Horse and rider figurine
© University of Leeds

To me, this represents some of the best qualities of ancient Cypriot art. The modelling is very impressionistic, even crude, but it has an indefinable energy and vigour. I love the way the horse is leaning backwards, as though pulling up suddenly from a headlong charge.

Horse and rider figurine © University of Leeds

Horse and rider figurine
© University of Leeds

The rider’s pose, with right hand raised, is fairly unusual; it’s probably meant to represent some kind of martial gesture, and he may once have held a spear made of a different material. The horse’s harness and tack are elaborate, and include a fringed breastplate which may represent a ‘fly apron’, attested in images of horses in warfare from the Near East (Crouwel J. and Tatton-Brown V., ‘Ridden horses in Iron Age Cyprus’, RDAC 1988).

There are numerous examples of ancient Cypriot horse and rider figurines, some from tombs but many known to be from sanctuaries, where they would have been votive offerings. Unfortunately contextual information, including findspot, is largely lacking for these ERS objects at the moment, though I have hopes of uncovering a little more.

The objects’ recent history, as art objects for temporary loan to schools, is made evident by their presentation – mounted on plinths (sadly, probably glued down) and wired into Perspex boxes, contained within custom-fitted wooden cases labelled with ERS codes and descriptions.

Case for ERS objects

Case for ERS objects

The Cypriot objects formed part of a wider collection on Ancient Greece, also incorporating modern replicas and ‘backdrop’ photographs on boards – see the sample layout from the ERS catalogue below, with the horse and rider on the left. I wonder whether their distinctively Cypriot heritage was understood by the schools that borrowed them and the pupils that viewed them?

Illustration from ERS catalogue

Illustration from ERS catalogue

The Educational Resource Service began as the West Riding School Museum Service in the 1940s, which was led by Sir Alec Clegg, Director of Education, and reached its full potential steered by Eric Woodward as Senior Advisor between 1956 and 1985. You can read more about its history on Natalie Bradbury’s ‘Pictures for Schools’ blog here. It must have been a wonderful resource for local schools, a treasure trove of inspiring objects arriving regularly in their custom-made travelling cases. Eric Woodward was kind enough to discuss the Cypriot objects with me, and recalls that they may have been British Museum duplicates, or acquired at auction. It’s quite possible that pieces such as this could have been picked up at a relatively low price. The figurine and amphora have both been broken and repaired; this damage may have been part of their history in schools, or may have made them more affordable to buy for the collection.

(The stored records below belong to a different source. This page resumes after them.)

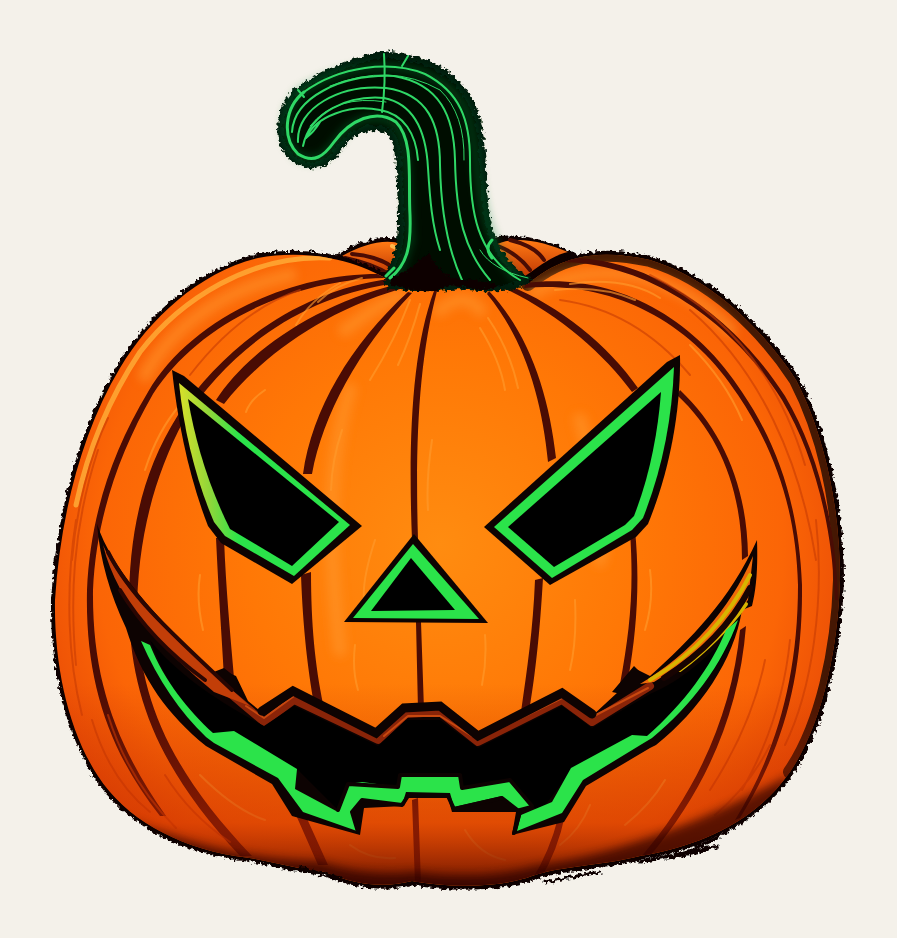
<!DOCTYPE html>
<html lang="en">
<head>
<meta charset="utf-8">
<title>Neon jack-o'-lantern</title>
<style>
:root {
  --paper: #f4f1ea;
  --ink: #0d0302;
  --rib: #4a0c04;
  --orange: #ff7a08;
  --orange-deep: #e84a06;
  --amber: #ff9a2c;
  --neon: #2be34a;
  --neon-soft: #1fae48;
  --stem: #021006;
  --lip: #8a2408;
  --gold: #d8b400;
}
html, body { margin: 0; background: var(--paper); overflow: hidden; }
.artboard { display: block; width: 897px; height: 938px; background: var(--paper); }
.ink { fill: var(--ink); }
.line { fill: none; stroke-linecap: round; stroke-linejoin: round; }
.ribs { fill: var(--rib); }
.crease { stroke: var(--rib); stroke-width: 4; }
.shine { stroke: var(--amber); stroke-width: 2; opacity: .65; }
.grain { stroke: #c93c04; stroke-width: 2; opacity: .6; }
.neon { fill: var(--neon); }
.stem-glow { stroke: #0c7a30; stroke-width: 6; opacity: .55; }
.stem-line { stroke: #2fd866; stroke-width: 2; }
.rim { stroke: var(--ink); stroke-width: 9; stroke-linejoin: miter; }
</style>
</head>
<body>
<svg class="artboard" viewBox="0 0 897 938" role="img" aria-label="Grinning carved pumpkin with neon green eyes, nose and mouth">
  <defs>
    <radialGradient id="skin" gradientUnits="userSpaceOnUse" cx="440" cy="545" r="430">
      <stop offset="0" stop-color="#ff8c10"/>
      <stop offset=".45" stop-color="#ff7806"/>
      <stop offset=".8" stop-color="#fb6506"/>
      <stop offset="1" stop-color="#e84a06"/>
    </radialGradient>
    <linearGradient id="underside" x1="0" y1="0" x2="0" y2="1">
      <stop offset=".68" stop-color="#b42000" stop-opacity="0"/>
      <stop offset=".9" stop-color="#c42a00" stop-opacity=".5"/>
      <stop offset="1" stop-color="#5a0c00" stop-opacity=".9"/>
    </linearGradient>
    <linearGradient id="back-lobe" x1="0" y1="0" x2="0" y2="1">
      <stop offset="0" stop-color="#ff7a14"/>
      <stop offset="1" stop-color="#c23a04"/>
    </linearGradient>
    <linearGradient id="left-eye-rim" x1="0" y1="0" x2="1" y2="0">
      <stop offset="0" stop-color="#d9e02a"/>
      <stop offset=".18" stop-color="#8fd63a"/>
      <stop offset=".35" stop-color="#2be34a"/>
    </linearGradient>
    <filter id="ragged" x="-5%" y="-5%" width="110%" height="110%">
      <feTurbulence type="fractalNoise" baseFrequency=".25" numOctaves="2" seed="4"/>
      <feDisplacementMap in="SourceGraphic" scale="7" xChannelSelector="R" yChannelSelector="G"/>
    </filter>
    <filter id="blur" x="-20%" y="-20%" width="140%" height="140%">
      <feGaussianBlur stdDeviation="5"/>
    </filter>
    <path id="body-shape" d="M392 282C350 256 300 250 258 258C200 272 150 318 120 368C80 435 60 520 55 600C54 665 68 730 98 776C125 818 175 846 235 856C270 860 290 868 325 872C355 885 385 888 412 881C450 888 500 888 532 876C560 866 600 866 640 856C700 846 755 822 790 772C822 725 838 650 840 580C840 500 822 430 796 380C762 328 710 278 650 260C605 250 565 252 528 284Z"/>
    <clipPath id="body-clip"><use href="#body-shape"/></clipPath>
    <path id="mouth-shape" d="M100 532C118 575 158 620 205 657L222 671L250 681V704L266 716L296 693L378 738L408 709L444 708L478 740L565 695L594 718L620 692L645 673C690 642 730 598 756 542C757 575 752 610 738 637C720 678 692 716 655 745L580 789L560 815L515 833L520 811L507 797L450 809V794H410L402 804H362L358 833L297 813L275 786L208 744C172 714 146 678 128 624C114 596 103 565 100 532Z"/>
  </defs>

  <g id="back-lobes">
    <g filter="url(#ragged)">
      <path class="ink" d="M335 256C355 242 380 234 404 240L410 290H360Z"/>
      <path class="ink" d="M486 238C520 230 555 242 580 256L540 290H490Z"/>
    </g>
    <path fill="url(#back-lobe)" d="M342 256C362 245 385 238 401 244C404 255 400 268 390 274C375 268 360 261 342 256Z"/>
    <path fill="url(#back-lobe)" d="M494 246C512 234 545 242 568 252C550 256 538 268 525 276C512 270 498 260 494 246Z"/>
    <path class="line" stroke="#ffb84a" stroke-width="4" d="M392 246C404 250 402 264 394 270"/>
    <path class="line crease" d="M345 258C365 262 380 268 392 276M352 254Q378 256 394 268M510 240Q535 246 544 260M498 246Q518 254 530 270"/>
  </g>

  <g id="body">
    <use href="#body-shape" class="ink" stroke="#0d0302" stroke-width="8" filter="url(#ragged)"/>
    <use href="#body-shape" fill="url(#skin)"/>
    <g clip-path="url(#body-clip)">
      <path class="line" stroke="#0d0302" stroke-width="14" opacity=".75" d="M528 284C565 252 605 250 650 260C710 278 762 328 796 380C822 430 840 500 840 580C838 650 822 725 790 772"/>
      <path class="line" stroke="#ffb03a" stroke-width="5" opacity=".8" d="M330 258C250 254 180 300 140 352C108 400 88 450 76 505"/>
      <path class="line" stroke="#ff9a30" stroke-width="14" opacity=".5" filter="url(#blur)" d="M535 292C600 256 680 275 730 330M290 275C220 290 170 330 145 375M345 330Q385 300 400 296M440 310Q465 290 480 310M350 390C325 470 330 560 340 650M580 420Q606 500 600 560"/>

      <g id="ribs" class="ribs">
        <path d="M384 274C290 272 190 320 148 392C110 455 90 520 87 590C85 680 108 750 160 816L166 816C116 745 92 680 93 590C96 520 118 455 153 394C198 324 290 280 384 278Z"/>
        <path d="M390 279C300 290 225 345 178 415C140 475 128 540 129 615C132 700 160 770 240 856L252 856C170 770 140 700 137 615C137 545 152 480 184 420C230 350 300 298 390 284Z"/>
        <path d="M398 284C310 306 245 355 216 400L224 404C255 364 315 314 400 289ZM216 538C219 600 222 640 224 676L234 678C230 630 226 590 224 538Z"/>
        <path d="M408 292C350 345 312 410 303 474L312 474C323 415 358 350 412 293ZM301 575C303 630 308 670 314 704L323 704C315 665 311 625 311 572ZM296 815L318 865H328L304 812Z"/>
        <path d="M434 291C412 350 408 440 412 540H418C415 440 419 360 437 291ZM416 622L418 710H424L421 622ZM412 800L415 884H421L418 798Z"/>
        <path d="M487 294C525 340 542 400 548 462L556 458C549 395 530 335 489 291ZM535 580C533 630 527 670 521 712L529 712C536 670 540 630 543 578ZM558 818Q550 850 532 880L540 880Q558 850 565 815Z"/>
        <path d="M506 289C560 315 605 355 632 392L638 388C608 345 560 306 508 285ZM630 532C634 590 630 630 620 684L628 680C637 630 640 580 635 530Z"/>
        <path d="M677 395C720 435 742 490 742 560L748 556C747 485 722 430 680 390ZM740 630C732 715 695 795 640 858L650 856C705 790 739 715 746 626Z"/>
        <path d="M524 288C610 280 690 320 738 395C775 450 796 510 798 585C798 680 775 755 735 820L740 818C782 750 803 680 802 585C799 510 780 448 742 392C692 314 610 272 526 283Z"/>
        <path d="M560 262C650 262 735 325 782 400C812 450 832 520 835 600L838 600C836 520 816 448 785 396C735 318 650 254 560 258Z"/>
      </g>

      <path class="line grain" d="M76 520C65 590 68 660 82 715M98 450C72 530 70 600 76 665M108 418C90 455 76 510 72 560M92 720Q110 780 150 812M108 715Q128 780 176 828M650 275C730 315 780 380 805 465M690 310C760 370 800 460 816 560M816 520C825 600 812 690 785 745M790 640Q782 720 742 790M765 660Q752 725 710 790M770 745Q750 785 715 815M165 775Q190 815 230 842M190 375Q240 310 300 290M560 300Q635 310 690 375"/>
      <path class="line shine" d="M340 283Q310 300 296 325M362 278Q335 285 318 302M410 300Q395 340 370 380M420 304Q410 340 398 365M488 318Q510 350 518 388M480 328Q500 360 505 390M555 290Q600 285 635 300M570 284Q625 276 660 298M265 390Q250 400 246 412M342 430Q332 460 331 490M432 440Q426 480 428 510M375 540Q362 580 364 600M200 575Q196 600 203 630M650 570Q654 600 645 630M575 600Q577 640 570 670M355 645Q352 670 358 690M485 635Q487 660 482 685M180 405Q158 430 145 470M690 345Q725 380 742 420M665 780Q650 805 625 825M200 775Q235 810 265 820M465 830Q480 855 505 860M590 805Q580 830 560 845M350 845Q370 860 395 858"/>
      <use href="#body-shape" fill="url(#underside)"/>
      <path fill="#250500" opacity=".7" filter="url(#blur)" d="M120 815Q220 860 320 862Q370 878 415 872Q480 882 535 866Q650 850 790 775L760 860L560 905H280Z"/>
    </g>
    <path class="line" stroke="#0d0302" stroke-width="3" filter="url(#ragged)" d="M640 862L718 846M668 858L706 850M695 848L718 838M545 882L600 872M300 868L340 878"/>
  </g>

  <g id="stem">
    <path fill="#021006" stroke="#031a0a" stroke-width="6" filter="url(#ragged)" d="M384 54C350 60 318 76 298 90C278 108 274 138 290 156C306 170 326 168 338 150C350 132 368 124 386 130C396 136 398 148 399 168C401 210 404 240 394 262C388 274 384 280 390 286C420 290 440 288 460 286C490 290 515 290 528 280C504 266 490 244 486 210C482 180 484 140 476 114C464 82 438 62 408 58Z"/>
    <path class="line stem-glow" filter="url(#blur)" d="M300 92C282 112 280 138 298 156C318 166 328 154 342 134C358 116 384 112 398 128C410 150 406 200 410 240L398 274M300 92C360 54 440 58 466 110C482 150 470 220 515 278"/>
    <g class="line stem-line">
      <path stroke-width="3" d="M304 92C284 108 282 138 298 154C314 164 324 156 334 142C350 120 376 108 396 122C414 140 408 180 410 215C411 245 408 264 390 278"/>
      <path d="M304 92C340 66 390 60 425 74C460 92 470 120 470 160C470 210 476 255 520 280"/>
      <path d="M292 132C294 98 340 74 394 76C440 84 454 116 455 160C456 215 464 250 490 280"/>
      <path d="M298 142C296 108 340 84 386 88C428 94 440 124 440 165C441 215 448 250 462 280"/>
      <path d="M303 146C310 112 348 95 384 98C414 104 426 130 428 168C430 200 432 225 440 250"/>
      <path d="M306 138C316 116 350 104 380 110C404 114 416 134 418 160M306 138Q314 132 320 122"/>
      <path stroke-width="1" d="M330 86Q390 62 440 90Q465 114 464 160M310 126Q336 94 386 102M480 250Q492 270 528 278"/>
      <path d="M384 54Q386 82 382 112M298 90L304 97M408 56L402 66"/>
      <path stroke-width="3" d="M492 240Q484 248 492 258M394 268L386 276"/>
    </g>
    <path class="ink" filter="url(#ragged)" d="M392 278Q412 270 428 252Q440 276 460 280Q480 278 500 286Q480 292 466 288Q450 284 436 291Q412 292 390 284Z"/>
  </g>

  <g id="eyes">
    <path class="ink" d="M172 370L184 376L362 526L292 584L221 543L208 526C190 480 178 425 172 370Z"/>
    <path fill="url(#left-eye-rim)" d="M179 383L350 525L294 576L225 536L214 522C196 480 184 432 179 383Z"/>
    <path fill="#000" d="M188 399L339 522L292 566L230 529C208 485 195 440 188 399Z"/>
    <path class="ink" d="M680 355L667 362L484 527L550 585L636 537L648 524C668 475 681 415 680 355Z"/>
    <path class="neon" d="M674 367L494 527L552 578L632 530L643 518C662 470 672 420 674 367Z"/>
    <path fill="#000" d="M661 392L508 527L554 567L625 525L634 516C650 475 658 432 661 392Z"/>
  </g>

  <g id="nose">
    <path class="ink" d="M414 534L488 623L344 622Z"/>
    <path class="neon" d="M413 544L479 619L353 618Z"/>
    <path fill="#000" d="M411 558L455 610L371 611Z"/>
  </g>

  <g id="mouth">
    <path class="ink" d="M97 524C112 570 155 615 213 673L222 670L236 676L248 701L264 714L293 690L378 734L404 708L442 706L478 736L562 692L592 716L618 692L634 668L650 676C690 640 730 600 757 540C758 570 756 590 752 606L742 610C734 660 700 710 656 745L650 748L586 786L564 822L512 835L516 812L452 812L448 798H408L404 806L364 808L360 835L292 816L272 784L206 746C168 715 142 680 126 628C110 594 100 560 97 524Z"/>
    <path class="ink" d="M206 675L224 668L234 676L248 704L225 699ZM612 692L634 666L652 684L640 698Z"/>

    <g id="upper-lip">
      <path class="line" stroke="#8a2408" stroke-width="8" stroke-linejoin="miter" d="M214 680L264 722L294 700L378 740L406 714L440 712L478 742L562 700L592 722L650 686"/>
      <path class="line" stroke="#c8480f" stroke-width="2" d="M246 706L264 718L294 696M384 736L408 716H440L472 736M484 736L562 698M594 716L648 688"/>
      <path class="line rim" stroke-width="5" d="M262 711L293 691L376 733L404 708L440 706L478 736L562 693L592 714"/>
      <path fill="#c23e08" d="M103 545C122 588 160 626 225 684L250 706L214 692C164 650 118 606 103 545Z"/>
      <path class="line" stroke="#2a0602" stroke-width="4" d="M108 552C130 596 170 632 232 690M120 590Q150 640 205 680"/>
      <path fill="#f06a08" d="M640 684C690 654 730 610 753 556L748 600C725 630 690 660 654 682Z"/>
      <path class="line" stroke="#d8b400" stroke-width="4" d="M650 680C695 654 730 615 750 575M680 670Q720 640 746 604"/>
      <path class="line" stroke="#180402" stroke-width="6" d="M664 678C705 652 732 622 750 588"/>
    </g>

    <path id="mouth-hollow" fill="#000" d="M150 640C175 672 215 700 264 726L294 706L378 746L406 720H440L478 748L562 706L592 728L650 694C680 682 710 656 738 624C720 670 690 705 648 738L572 770L540 812L505 785L462 790V774H398V785L350 790L340 812L296 768L214 734C185 712 165 680 150 640Z"/>

    <g id="lower-lip" class="neon">
      <path d="M141 641L150 645C165 682 188 710 213 733L234 731L297 769L295 789L338 812L348 784L362 782L399 787L401 776H460L462 787L509 781L531 805L516 809L502 796L454 807L450 793L406 792L402 805L362 800L351 812L357 831L303 812L278 778L214 743L206 737C180 712 158 680 141 641Z"/>
      <path d="M738 620C722 665 692 705 652 738L642 744L583 780L562 813L517 831L521 815L552 802L571 768L632 735L647 736C684 704 712 665 726 630Z"/>
    </g>
    <path class="line" stroke="#0d0302" stroke-width="4" d="M338 810L348 784L398 787L400 775H460L462 788L510 780L532 806M358 832L352 812L362 800L402 805L408 796H448L454 809L502 798L520 812L514 833"/>
  </g>
</svg>
</body>
</html>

Much of the information about their earlier history is probably lost now, but I have a few leads to follow up. Wakefield Museum have the original ERS accession register in their archives, which I shall consult. They also have a couple of further Cypriot pieces from the collection (I’m keeping my fingers crossed for the Bichrome krater or the jug to the rear of the illustration below).

Illustration from ERS catalogue

Illustration from ERS catalogue

What comes next for these ERS objects at Leeds is not yet clear. Perhaps a life outside the Perspex, and on display?

More ancient Cypriot art in Leeds?

Trawling through some files in the Leeds University Library Special Collections yesterday, I was intrigued to come across the 1994-95 catalogue for the Educational Resource Service. This detailed a huge variety of art objects for schools to borrow, including some that looked distinctly Cypriot.

As far as I can make out, ownership of the collection seems to have passed back and forth between Wakefield District Council and Bretton Hall College, which has now closed. So where did the Cypriot pottery end up? It could have been assimilated into the University’s collection (which I haven’t managed to pin down yet), or possibly into the Museum or School Loans Service (though the objects above don’t look very familiar). Another huge question is: how did the artefacts get into the collection in the first place? Bretton Hall has a long and distinguished history; is it possible they were collected by a former owner? Hopefully there’ll be more information to follow…